WORK TO BE COMPLETED ▸ Filter the records, keeping every line that has the string "linecap".

DATA PROVIDED ▸
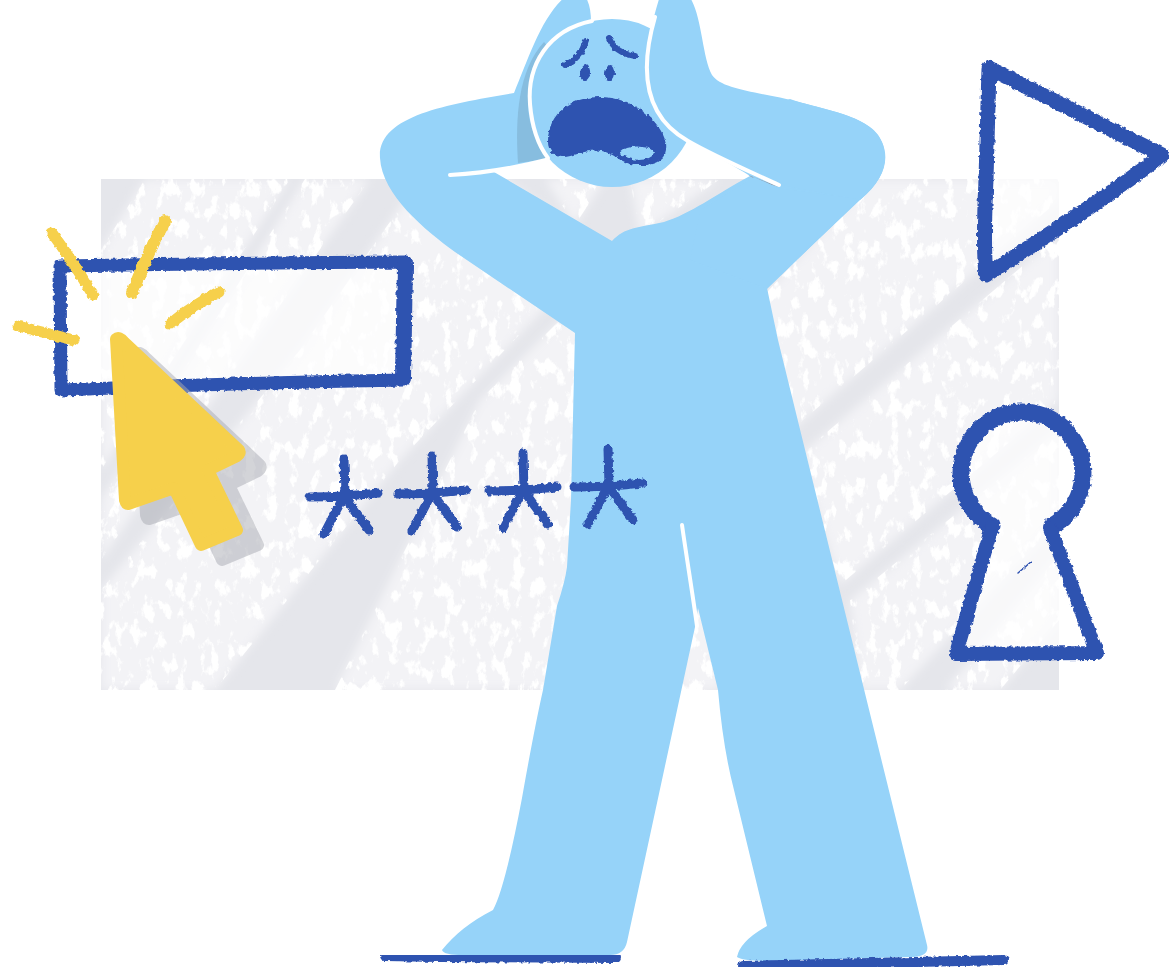
<!DOCTYPE html>
<html lang="en">
<head>
<meta charset="utf-8">
<title>Overwhelmed figure with interface symbols</title>
<style>
  :root {
    --paper: #ffffff;
    --panel: #e5e6eb;
    --chalk: #f3f3f6;
    --skin: #96d3f9;
    --skin-shade: #87bddf;
    --ink: #2e52b0;
    --sun: #f6d04b;
    --shade: #a9abb3;
  }
  html, body { margin: 0; background: var(--paper); overflow: hidden; }
  svg { display: block; width: 1174px; height: 979px; }
  .panel { fill: var(--panel); }
  .chalk { fill: var(--chalk); }
  .grain { fill: #fff; }
  .skin { fill: var(--skin); }
  .skin-shade { fill: var(--skin-shade); }
  .gap { fill: none; stroke: var(--paper); stroke-width: 4; stroke-linecap: round; }
  .ink { fill: none; stroke: var(--ink); stroke-linecap: round; stroke-linejoin: round; }
  .ink-fill { fill: var(--ink); }
  .glass { fill: #fff; fill-opacity: .72; }
  .sun { fill: var(--sun); stroke: var(--sun); stroke-width: 12; stroke-linejoin: round; }
  .ray { fill: none; stroke: var(--sun); stroke-linecap: round; }
  .cursor-shadow { fill: var(--shade); stroke: var(--shade); stroke-width: 12; stroke-linejoin: round; opacity: .5; }
</style>
</head>
<body>
<svg viewBox="0 0 1174 979" role="img" aria-label="A worried blue figure holding its head, surrounded by a button, cursor, password asterisks, play symbol and keyhole">
  <defs>
    <filter id="crayon" x="-10%" y="-10%" width="120%" height="120%">
      <feTurbulence type="fractalNoise" baseFrequency=".25" numOctaves="2" seed="4" result="noise"/>
      <feDisplacementMap in="SourceGraphic" in2="noise" scale="4" xChannelSelector="R" yChannelSelector="G"/>
    </filter>
    <filter id="grain" x="0" y="0" width="100%" height="100%">
      <feTurbulence type="fractalNoise" baseFrequency=".09 .05" numOctaves="5" seed="11"/>
      <feColorMatrix values="0 0 0 0 1  0 0 0 0 1  0 0 0 0 1  9 0 0 0 -4.9" result="flecks"/>
      <feComposite in="flecks" in2="SourceGraphic" operator="in"/>
    </filter>
    <filter id="soft"><feGaussianBlur stdDeviation="5"/></filter>
    <clipPath id="panel-area"><rect x="101" y="179" width="958" height="511"/></clipPath>
    <g id="bands">
      <path d="M145 179H290L101 470V250Z"/>
      <path d="M305 179H370L170 460L101 560V500Z"/>
      <path d="M101 590L300 350L420 179H505L600 250L400 460L215 690H101Z"/>
      <path d="M335 690L480 400L600 280V690Z"/>
      <path d="M545 179H605L575 225Z"/>
      <path d="M630 179H720L640 235Z"/>
      <path d="M680 690V600H720V690Z"/>
      <path d="M760 300L870 179H1059V200L780 440Z"/>
      <path d="M800 455L1059 235V400L840 585Z"/>
      <path d="M850 600L1059 430V520L900 690H860Z"/>
      <path d="M945 690L1059 555V620L1000 690Z"/>
    </g>
    <path id="pointer" d="M116 339Q119 336 124 342L239 450Q241 453 237 456L208 470L237 530L201 545L174 488L128 504Q126 504 125 500Z"/>
    <g id="asterisk">
      <path d="M0-33L1 4M-34 5Q0 5 34 1M0 4L-20 42M0 4L25 38"/>
    </g>
  </defs>

  <g id="textured-panel" clip-path="url(#panel-area)">
    <rect class="panel" x="101" y="179" width="958" height="511"/>
    <use href="#bands" class="chalk" filter="url(#soft)"/>
    <use href="#bands" class="grain" filter="url(#grain)"/>
  </g>

  <g id="figure">
    <path class="skin" d="M514 93C450 104 377 115 380 158C382 195 425 230 455 252L575 333L571 500L567 567Q565 582 557 606L543 690Q534 730 522 798Q505 888 493 910C470 922 455 934 442 950Q444 956 470 955L610 955Q624 955 627 942L695 627L698 608L718 690Q723 748 734 790L767 926Q740 941 737 957Q742 961 770 961L910 957Q930 957 927 945L778 340L767 288L860 200C884 180 888 162 883 145C876 115 820 110 790 99L700 130L750 176C715 195 690 214 664 222C637 228 625 227 612 241L494 172L547 160L560 60L591 22Q591 5 585-4H566C541 17 528 60 514 93Z"/>
    <path class="skin-shade" d="M544 42C518 70 515 118 518 163L547 159L560 60Z"/>
    <path class="gap" d="M682 525C687 560 692 590 697 626"/>
    <circle class="skin" cx="612" cy="103" r="84"/>
    <path class="gap" d="M592 21C548 30 527 65 530 104C532 128 538 145 548 158"/>
    <path class="gap" d="M450 175Q500 172 546 160"/>

    <g id="face" filter="url(#crayon)">
      <path class="ink" stroke-width="6" d="M586 41Q580 59 565 65M609 38Q615 53 635 56"/>
      <ellipse class="ink-fill" cx="585" cy="73" rx="5" ry="8" transform="rotate(8 585 73)"/>
      <ellipse class="ink-fill" cx="610" cy="73" rx="5" ry="8" transform="rotate(5 610 73)"/>
      <path class="ink-fill" d="M548 142C548 110 575 96 602 97C634 98 661 121 666 143C668 158 657 166 639 165C622 165 616 154 602 151C586 148 572 158 562 157C553 156 548 150 548 142Z"/>
      <path class="skin" d="M619 153Q628 145 642 147Q654 148 655 153Q650 160 639 160Q627 159 619 153Z"/>
    </g>

    <g id="right-arm">
      <path class="skin" d="M660-4C640 58 639 113 688 141C700 149 730 163 752 177L779 185L860 200C884 180 890 160 882 142C870 117 835 112 799 102C760 92 722 90 712 75C702 57 702 14 689-4Z"/>
      <path fill="#8f98a6" d="M748 175L780 187Q762 184 748 175Z"/>
      <path class="gap" d="M655 17C639 72 645 117 688 141C712 155 742 168 779 185"/>
    </g>
    <path class="skin" d="M754 177L779 188L860 199L767 289L690 260L700 210Z"/>
  </g>

  <g id="ground" class="ink" stroke-width="10" filter="url(#crayon)">
    <path d="M385 956L440 957L616 958"/>
    <path d="M743 966L1004 960"/>
  </g>

  <g id="button" filter="url(#crayon)">
    <path class="glass" d="M60 265L406 262L405 380L61 390Z"/>
    <path class="ink" stroke-width="13" d="M60 266Q230 263 406 262L404 380Q230 383 61 390Z"/>
    <path class="ink" stroke-width="16" d="M405 264L403 378"/>
  </g>

  <g id="cursor">
    <use href="#pointer" class="cursor-shadow" transform="translate(21 15)" clip-path="none"/>
    <use href="#pointer" class="sun"/>
    <g class="ray" filter="url(#crayon)">
      <path stroke-width="11" d="M52 233Q74 263 93 295M18 326L74 340M170 324Q192 306 219 292"/>
      <path stroke-width="12" d="M165 221Q148 252 132 293"/>
    </g>
  </g>

  <g id="password" class="ink" stroke-width="9" filter="url(#crayon)">
    <use href="#asterisk" x="344" y="492"/>
    <use href="#asterisk" x="432" y="489"/>
    <use href="#asterisk" x="523" y="486"/>
    <use href="#asterisk" x="608" y="482"/>
  </g>

  <g id="play" filter="url(#crayon)">
    <path class="glass" d="M978 57L989 67L1163 155L985 276Z"/>
    <path class="ink" stroke-width="15" d="M989 68L1162 155Q1110 196 986 275Q983 245 986 180Z"/>
  </g>

  <g id="keyhole" filter="url(#crayon)">
    <path class="glass" fill-opacity=".4" d="M992 528A60 60 0 1 1 1051 528L1097 653L956 654Z"/>
    <path class="ink" stroke-width="17" d="M992 526A61 61 0 1 1 1052 526"/>
    <path class="ink" stroke-width="14" d="M992 526L956 654L1097 653L1050 528"/>
    <path class="ink" stroke-width="1.5" d="M1018 573L1032 561"/>
  </g>
</svg>
</body>
</html>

RESPONSE ▸
  .gap { fill: none; stroke: var(--paper); stroke-width: 4; stroke-linecap: round; }
  .ink { fill: none; stroke: var(--ink); stroke-linecap: round; stroke-linejoin: round; }
  .ray { fill: none; stroke: var(--sun); stroke-linecap: round; }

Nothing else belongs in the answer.